In a country of light, where I’m dying
in a white house by a blue bay,
I’m not sad, I have a book
from the Marcin Kukhta press.
Worked nights. Read
informers’ reports, personal files.
In a hurry signed sentences.
Sighed. Drank wine.In the morning gave soldiers vodka.
In the evening, by candlelight
called the roll, men and women.
Herded them into a dark courtyard.Took off their shoes, underwear, clothing.
Loaded them into carts. Sent off.
Shared watches and rings.In the night huddled them barefoot, naked,
over ice-cold stones,
in the north-west wind
into the waste land.Huddled with clubs to the edge of a cliff.
Lit with a flashlight.
For half a minute machine-guns worked.
Finished up with bayonets.Dumped the barely dead into a hole.
Buried in a hurry.
Then with a sweeping Russian song
returned to the city.Before dawn, staggered to the same hills
wives, mothers, dogs.
Dug the ground. Fought for the bones.
Kissed dear flesh.
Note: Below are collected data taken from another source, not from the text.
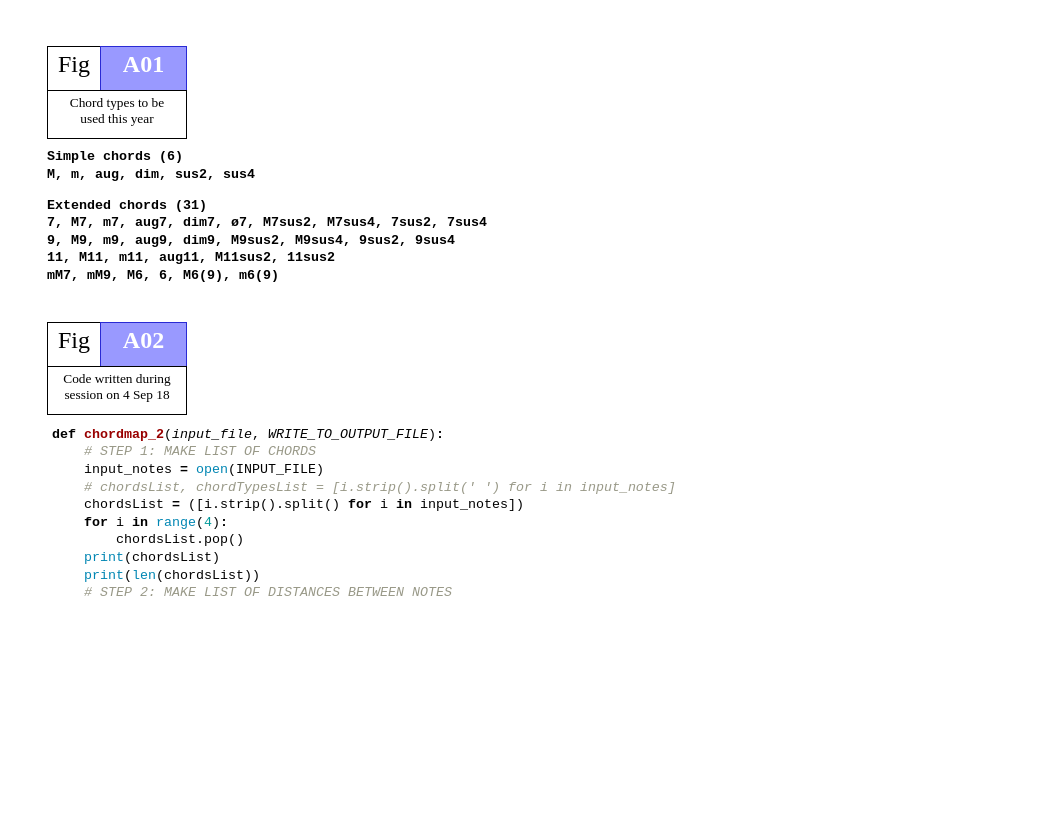
<!DOCTYPE html>
<html lang="en">
<head>
<meta charset="utf-8">
<title>Figures A01 and A02</title>
<style>
:root {
  --ink: #000;
  --paper: #fff;
  --label: #9999ff;
  --label-edge: #2a2ad4;
  --function: #990000;
  --builtin: #0086b3;
  --number: #009999;
  --comment: #999988;
}
* { box-sizing: border-box; margin: 0; }
body {
  width: 1056px;
  height: 816px;
  overflow: hidden;
  padding: 46px 47px;
  background: var(--paper);
  color: var(--ink);
}
.figure-tag {
  display: grid;
  grid-template-columns: 53px 87px;
  grid-template-rows: 44px 49px;
  width: 140px;
  font-family: "Liberation Serif", serif;
  text-align: center;
}
.figure-tag h2, .figure-tag .word {
  padding-top: 3px;
  font-size: 24px;
  line-height: 28px;
}
.figure-tag .word {
  border: 1px solid var(--ink);
  border-width: 1px 0 0 1px;
}
.figure-tag h2 {
  background: var(--label);
  border: 1px solid var(--label-edge);
  border-bottom: 0;
  color: var(--paper);
  font-weight: 700;
}
.figure-tag .caption {
  grid-column: 1 / 3;
  padding-top: 4px;
  border: 1px solid var(--ink);
  font-size: 13.33px;
  line-height: 16px;
}
.chords, .code {
  font-family: "Liberation Mono", monospace;
  font-size: 13.33px;
  line-height: 17.6px;
  white-space: pre;
}
.chords { font-weight: 700; }
.chords h3 { font-size: inherit; }
.simple { margin-top: 9px; }
.extended { margin: 13.5px 0 37.3px; }
.code { margin: 10.8px 0 0 5px; }
.function { color: var(--function); }
.builtin { color: var(--builtin); }
.number { color: var(--number); }
.comment { color: var(--comment); font-style: italic; }
</style>
</head>
<body>
<section>
  <header class="figure-tag">
    <p class="word">Fig</p>
    <h2>A01</h2>
    <p class="caption">Chord types to be<br>used this year</p>
  </header>
  <div class="chords simple"><h3>Simple chords (6)</h3><p>M, m, aug, dim, sus2, sus4</p></div>
  <div class="chords extended"><h3>Extended chords (31)</h3><p>7, M7, m7, aug7, dim7, ø7, M7sus2, M7sus4, 7sus2, 7sus4
9, M9, m9, aug9, dim9, M9sus2, M9sus4, 9sus2, 9sus4
11, M11, m11, aug11, M11sus2, 11sus2
mM7, mM9, M6, 6, M6(9), m6(9)</p></div>
</section>
<section>
  <header class="figure-tag">
    <p class="word">Fig</p>
    <h2>A02</h2>
    <p class="caption">Code written during<br>session on 4 Sep 18</p>
  </header>
  <pre class="code"><b>def</b> <b class="function">chordmap_2</b>(<i>input_file</i>, <i>WRITE_TO_OUTPUT_FILE</i>)<b>:</b>
    <span class="comment"># STEP 1: MAKE LIST OF CHORDS</span>
    input_notes <b>=</b> <span class="builtin">open</span>(INPUT_FILE)
    <span class="comment"># chordsList, chordTypesList = [i.strip().split(' ') for i in input_notes]</span>
    chordsList <b>=</b> ([i.strip().split() <b>for</b> i <b>in</b> input_notes])
    <b>for</b> i <b>in</b> <span class="builtin">range</span>(<span class="number">4</span>)<b>:</b>
        chordsList.pop()
    <span class="builtin">print</span>(chordsList)
    <span class="builtin">print</span>(<span class="builtin">len</span>(chordsList))
    <span class="comment"># STEP 2: MAKE LIST OF DISTANCES BETWEEN NOTES</span></pre>
</section>
</body>
</html>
Posted in From Poetry Magazine on Monday, March 31st, 2014 byValzhyna Mort